RECORDED DATA: Begin

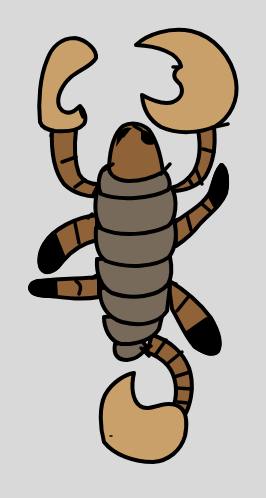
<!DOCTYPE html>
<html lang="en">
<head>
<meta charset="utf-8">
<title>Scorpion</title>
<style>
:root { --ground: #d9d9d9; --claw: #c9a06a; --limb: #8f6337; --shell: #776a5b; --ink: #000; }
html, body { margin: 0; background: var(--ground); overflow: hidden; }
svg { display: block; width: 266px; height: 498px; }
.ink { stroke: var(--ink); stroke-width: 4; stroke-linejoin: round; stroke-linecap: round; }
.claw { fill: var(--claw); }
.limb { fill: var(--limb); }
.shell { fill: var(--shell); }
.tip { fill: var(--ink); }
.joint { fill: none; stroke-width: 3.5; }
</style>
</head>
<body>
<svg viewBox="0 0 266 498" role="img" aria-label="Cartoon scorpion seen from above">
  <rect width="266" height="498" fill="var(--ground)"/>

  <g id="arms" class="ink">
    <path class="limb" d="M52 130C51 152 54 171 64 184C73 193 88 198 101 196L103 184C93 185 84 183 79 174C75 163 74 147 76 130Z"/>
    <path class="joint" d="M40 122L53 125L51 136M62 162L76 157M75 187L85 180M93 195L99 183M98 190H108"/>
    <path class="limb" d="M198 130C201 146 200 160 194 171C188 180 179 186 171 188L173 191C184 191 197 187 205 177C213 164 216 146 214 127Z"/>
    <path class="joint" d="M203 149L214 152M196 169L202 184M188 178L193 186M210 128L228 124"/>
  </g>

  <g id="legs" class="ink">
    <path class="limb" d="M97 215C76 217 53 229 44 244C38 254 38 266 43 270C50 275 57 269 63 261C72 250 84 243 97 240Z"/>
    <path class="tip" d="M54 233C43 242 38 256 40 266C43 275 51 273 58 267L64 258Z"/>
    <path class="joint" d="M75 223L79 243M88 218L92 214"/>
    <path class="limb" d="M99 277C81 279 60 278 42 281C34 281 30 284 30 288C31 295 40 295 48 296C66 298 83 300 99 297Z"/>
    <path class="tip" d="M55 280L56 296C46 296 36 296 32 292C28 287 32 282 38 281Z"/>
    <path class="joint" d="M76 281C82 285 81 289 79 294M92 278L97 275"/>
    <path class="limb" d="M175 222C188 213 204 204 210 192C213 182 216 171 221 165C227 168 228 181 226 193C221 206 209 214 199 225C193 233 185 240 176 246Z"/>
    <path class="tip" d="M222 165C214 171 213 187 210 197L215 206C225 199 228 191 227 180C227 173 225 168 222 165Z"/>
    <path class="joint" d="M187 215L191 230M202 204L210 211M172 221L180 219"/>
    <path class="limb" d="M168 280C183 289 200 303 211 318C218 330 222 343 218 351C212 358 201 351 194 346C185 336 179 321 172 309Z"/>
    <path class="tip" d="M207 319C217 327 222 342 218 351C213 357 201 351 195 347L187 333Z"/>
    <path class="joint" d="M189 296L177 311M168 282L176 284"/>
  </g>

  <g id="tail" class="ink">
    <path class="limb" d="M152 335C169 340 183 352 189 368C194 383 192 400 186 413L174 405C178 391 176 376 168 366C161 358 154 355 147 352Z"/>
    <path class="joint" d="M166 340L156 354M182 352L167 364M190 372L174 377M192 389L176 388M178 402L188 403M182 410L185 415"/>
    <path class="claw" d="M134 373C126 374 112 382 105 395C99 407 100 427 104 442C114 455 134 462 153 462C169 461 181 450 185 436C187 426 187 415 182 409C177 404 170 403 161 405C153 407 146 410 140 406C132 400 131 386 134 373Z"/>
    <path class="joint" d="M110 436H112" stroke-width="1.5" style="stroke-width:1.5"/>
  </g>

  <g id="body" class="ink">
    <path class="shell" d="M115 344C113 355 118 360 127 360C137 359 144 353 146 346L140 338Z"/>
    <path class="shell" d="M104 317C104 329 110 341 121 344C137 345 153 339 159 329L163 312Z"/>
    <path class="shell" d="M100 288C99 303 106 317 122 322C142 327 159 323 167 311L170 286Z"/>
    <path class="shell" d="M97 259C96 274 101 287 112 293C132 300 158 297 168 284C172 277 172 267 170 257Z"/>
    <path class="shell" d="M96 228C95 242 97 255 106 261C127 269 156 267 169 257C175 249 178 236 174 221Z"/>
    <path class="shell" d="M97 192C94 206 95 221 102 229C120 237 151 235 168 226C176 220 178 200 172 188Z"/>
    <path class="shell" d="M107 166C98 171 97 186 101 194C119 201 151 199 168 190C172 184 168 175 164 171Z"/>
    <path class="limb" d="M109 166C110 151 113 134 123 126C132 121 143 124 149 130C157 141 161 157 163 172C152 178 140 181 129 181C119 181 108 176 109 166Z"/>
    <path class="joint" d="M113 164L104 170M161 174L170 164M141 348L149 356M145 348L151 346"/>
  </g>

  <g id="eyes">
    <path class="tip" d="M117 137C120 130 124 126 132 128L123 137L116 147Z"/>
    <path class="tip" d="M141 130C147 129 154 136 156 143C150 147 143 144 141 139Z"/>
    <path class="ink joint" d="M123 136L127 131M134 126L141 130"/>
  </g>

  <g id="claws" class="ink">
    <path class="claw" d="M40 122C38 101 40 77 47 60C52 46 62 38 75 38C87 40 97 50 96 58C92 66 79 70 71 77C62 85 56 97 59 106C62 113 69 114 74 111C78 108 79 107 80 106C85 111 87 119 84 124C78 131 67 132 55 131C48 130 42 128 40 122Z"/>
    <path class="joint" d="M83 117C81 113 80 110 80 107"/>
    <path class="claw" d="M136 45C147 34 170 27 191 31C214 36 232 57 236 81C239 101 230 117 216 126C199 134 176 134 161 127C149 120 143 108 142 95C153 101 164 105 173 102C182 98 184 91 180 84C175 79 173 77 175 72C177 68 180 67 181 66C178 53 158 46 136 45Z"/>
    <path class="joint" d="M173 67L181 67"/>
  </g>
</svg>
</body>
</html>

RECORDED DATA: End
RECORDED DATA: Begin

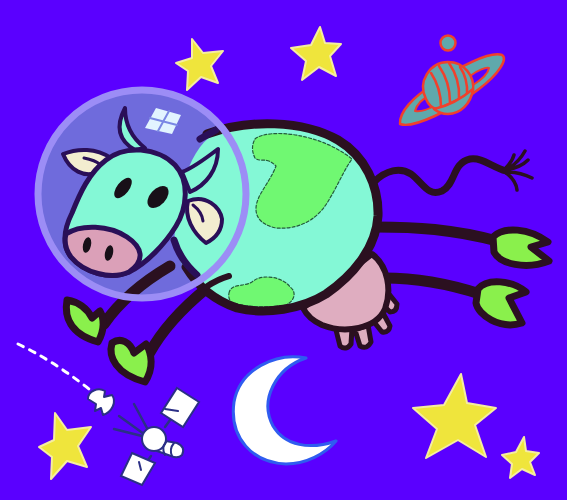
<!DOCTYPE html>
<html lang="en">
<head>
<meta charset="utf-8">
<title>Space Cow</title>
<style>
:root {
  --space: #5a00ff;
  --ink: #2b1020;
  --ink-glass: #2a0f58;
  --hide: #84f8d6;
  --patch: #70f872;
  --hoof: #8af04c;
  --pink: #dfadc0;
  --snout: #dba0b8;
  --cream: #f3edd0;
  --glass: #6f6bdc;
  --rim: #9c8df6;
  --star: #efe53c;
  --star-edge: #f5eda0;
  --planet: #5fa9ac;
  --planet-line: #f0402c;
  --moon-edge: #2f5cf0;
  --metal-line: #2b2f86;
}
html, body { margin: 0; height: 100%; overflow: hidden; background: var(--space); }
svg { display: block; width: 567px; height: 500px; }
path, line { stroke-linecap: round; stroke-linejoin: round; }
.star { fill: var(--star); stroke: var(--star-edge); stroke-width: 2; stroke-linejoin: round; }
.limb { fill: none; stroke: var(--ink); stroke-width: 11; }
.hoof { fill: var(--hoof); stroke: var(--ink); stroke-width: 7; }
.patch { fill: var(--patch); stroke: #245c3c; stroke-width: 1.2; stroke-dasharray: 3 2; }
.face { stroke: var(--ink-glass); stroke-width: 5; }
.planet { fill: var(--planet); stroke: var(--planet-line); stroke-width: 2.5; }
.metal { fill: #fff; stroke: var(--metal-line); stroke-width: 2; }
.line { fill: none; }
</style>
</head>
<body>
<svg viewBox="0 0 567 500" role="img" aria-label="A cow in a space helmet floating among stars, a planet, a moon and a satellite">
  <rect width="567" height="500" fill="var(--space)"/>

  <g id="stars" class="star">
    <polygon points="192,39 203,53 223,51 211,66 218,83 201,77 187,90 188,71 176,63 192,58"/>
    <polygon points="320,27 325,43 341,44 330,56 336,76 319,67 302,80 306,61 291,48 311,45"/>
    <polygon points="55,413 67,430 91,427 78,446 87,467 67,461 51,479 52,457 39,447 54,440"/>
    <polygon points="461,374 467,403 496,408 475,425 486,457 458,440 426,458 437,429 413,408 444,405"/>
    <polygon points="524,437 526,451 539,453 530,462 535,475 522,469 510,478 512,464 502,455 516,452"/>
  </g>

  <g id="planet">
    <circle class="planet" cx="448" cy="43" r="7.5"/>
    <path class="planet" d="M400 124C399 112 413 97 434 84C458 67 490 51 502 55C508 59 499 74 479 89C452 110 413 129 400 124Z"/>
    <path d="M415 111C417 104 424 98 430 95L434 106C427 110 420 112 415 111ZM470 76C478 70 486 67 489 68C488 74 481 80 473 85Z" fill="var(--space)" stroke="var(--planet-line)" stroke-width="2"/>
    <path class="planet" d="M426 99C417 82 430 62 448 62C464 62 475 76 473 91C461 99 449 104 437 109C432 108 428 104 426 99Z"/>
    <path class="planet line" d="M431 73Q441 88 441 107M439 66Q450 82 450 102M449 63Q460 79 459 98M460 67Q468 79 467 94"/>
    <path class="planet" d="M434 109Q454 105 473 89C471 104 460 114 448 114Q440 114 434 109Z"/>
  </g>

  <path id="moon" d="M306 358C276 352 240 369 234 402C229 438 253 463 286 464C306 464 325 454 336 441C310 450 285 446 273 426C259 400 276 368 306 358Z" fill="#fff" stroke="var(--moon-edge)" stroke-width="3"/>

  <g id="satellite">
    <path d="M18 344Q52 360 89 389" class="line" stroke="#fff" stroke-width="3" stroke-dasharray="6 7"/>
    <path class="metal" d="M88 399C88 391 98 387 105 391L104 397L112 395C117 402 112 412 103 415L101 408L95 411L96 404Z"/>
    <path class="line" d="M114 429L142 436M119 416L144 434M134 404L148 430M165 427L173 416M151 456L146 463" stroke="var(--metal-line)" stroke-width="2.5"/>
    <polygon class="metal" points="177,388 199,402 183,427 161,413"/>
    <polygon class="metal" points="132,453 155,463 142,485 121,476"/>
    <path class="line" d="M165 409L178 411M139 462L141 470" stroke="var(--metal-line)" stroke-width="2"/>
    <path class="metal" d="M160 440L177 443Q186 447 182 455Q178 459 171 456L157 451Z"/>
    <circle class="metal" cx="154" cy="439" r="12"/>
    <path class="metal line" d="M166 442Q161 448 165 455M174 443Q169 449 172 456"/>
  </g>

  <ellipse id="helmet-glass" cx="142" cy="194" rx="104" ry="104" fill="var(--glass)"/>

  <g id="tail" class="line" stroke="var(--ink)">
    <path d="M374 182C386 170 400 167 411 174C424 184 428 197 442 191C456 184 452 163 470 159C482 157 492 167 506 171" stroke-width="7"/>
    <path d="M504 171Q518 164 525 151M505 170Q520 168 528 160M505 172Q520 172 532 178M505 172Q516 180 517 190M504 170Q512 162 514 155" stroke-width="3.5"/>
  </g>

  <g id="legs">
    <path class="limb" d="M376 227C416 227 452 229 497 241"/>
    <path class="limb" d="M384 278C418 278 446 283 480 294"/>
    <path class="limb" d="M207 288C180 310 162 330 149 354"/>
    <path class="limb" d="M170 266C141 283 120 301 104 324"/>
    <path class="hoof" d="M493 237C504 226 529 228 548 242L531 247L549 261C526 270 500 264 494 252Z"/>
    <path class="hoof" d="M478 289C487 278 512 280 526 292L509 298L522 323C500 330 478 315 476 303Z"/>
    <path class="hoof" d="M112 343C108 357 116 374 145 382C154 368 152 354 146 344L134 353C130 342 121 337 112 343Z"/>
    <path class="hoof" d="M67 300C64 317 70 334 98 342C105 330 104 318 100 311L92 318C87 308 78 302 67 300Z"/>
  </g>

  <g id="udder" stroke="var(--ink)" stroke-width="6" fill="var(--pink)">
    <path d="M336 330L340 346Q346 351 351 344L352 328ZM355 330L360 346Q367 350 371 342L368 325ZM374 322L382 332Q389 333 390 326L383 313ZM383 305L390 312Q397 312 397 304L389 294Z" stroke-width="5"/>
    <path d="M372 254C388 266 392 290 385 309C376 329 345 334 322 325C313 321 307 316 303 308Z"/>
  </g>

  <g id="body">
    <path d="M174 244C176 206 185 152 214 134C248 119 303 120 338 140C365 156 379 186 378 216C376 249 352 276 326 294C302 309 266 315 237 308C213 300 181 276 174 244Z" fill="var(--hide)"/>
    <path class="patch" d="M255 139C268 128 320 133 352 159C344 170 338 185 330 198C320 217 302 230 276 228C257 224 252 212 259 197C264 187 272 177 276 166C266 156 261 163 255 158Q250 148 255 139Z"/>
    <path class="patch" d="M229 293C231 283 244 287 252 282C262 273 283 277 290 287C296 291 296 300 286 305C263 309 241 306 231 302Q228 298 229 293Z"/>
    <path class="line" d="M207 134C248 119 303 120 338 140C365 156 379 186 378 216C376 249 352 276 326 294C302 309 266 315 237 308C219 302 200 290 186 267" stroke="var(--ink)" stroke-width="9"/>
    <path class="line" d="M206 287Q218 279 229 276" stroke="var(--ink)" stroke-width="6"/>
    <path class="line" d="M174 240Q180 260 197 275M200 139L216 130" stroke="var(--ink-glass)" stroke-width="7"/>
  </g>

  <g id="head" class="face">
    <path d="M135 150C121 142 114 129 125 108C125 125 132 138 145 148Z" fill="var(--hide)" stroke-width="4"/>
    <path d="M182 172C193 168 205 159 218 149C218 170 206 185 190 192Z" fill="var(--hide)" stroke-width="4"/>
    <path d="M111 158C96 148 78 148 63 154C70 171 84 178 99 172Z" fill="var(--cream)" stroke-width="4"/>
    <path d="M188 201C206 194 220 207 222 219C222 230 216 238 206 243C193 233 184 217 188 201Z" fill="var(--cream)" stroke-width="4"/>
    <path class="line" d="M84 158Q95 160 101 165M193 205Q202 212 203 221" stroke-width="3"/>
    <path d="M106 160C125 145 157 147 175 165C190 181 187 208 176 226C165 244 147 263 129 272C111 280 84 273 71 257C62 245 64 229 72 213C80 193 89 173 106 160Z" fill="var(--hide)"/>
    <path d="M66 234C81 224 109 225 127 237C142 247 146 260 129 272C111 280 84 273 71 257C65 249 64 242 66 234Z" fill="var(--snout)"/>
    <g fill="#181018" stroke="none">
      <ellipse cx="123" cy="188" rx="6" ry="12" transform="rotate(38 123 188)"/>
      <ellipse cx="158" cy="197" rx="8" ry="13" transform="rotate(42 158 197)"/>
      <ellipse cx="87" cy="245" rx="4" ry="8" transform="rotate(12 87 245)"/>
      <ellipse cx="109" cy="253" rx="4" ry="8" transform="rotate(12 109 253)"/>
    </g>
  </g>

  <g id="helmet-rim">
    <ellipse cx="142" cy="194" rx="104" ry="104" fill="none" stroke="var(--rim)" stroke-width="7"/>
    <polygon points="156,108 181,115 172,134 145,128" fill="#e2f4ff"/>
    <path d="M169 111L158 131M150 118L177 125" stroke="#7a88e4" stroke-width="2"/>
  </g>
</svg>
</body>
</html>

RECORDED DATA: End

Look through the entries above, and wherever a line holds the word "helmet", copy it.

SOLUTION FOR THIS TASK:
<svg viewBox="0 0 567 500" role="img" aria-label="A cow in a space helmet floating among stars, a planet, a moon and a satellite">
  <ellipse id="helmet-glass" cx="142" cy="194" rx="104" ry="104" fill="var(--glass)"/>
  <g id="helmet-rim">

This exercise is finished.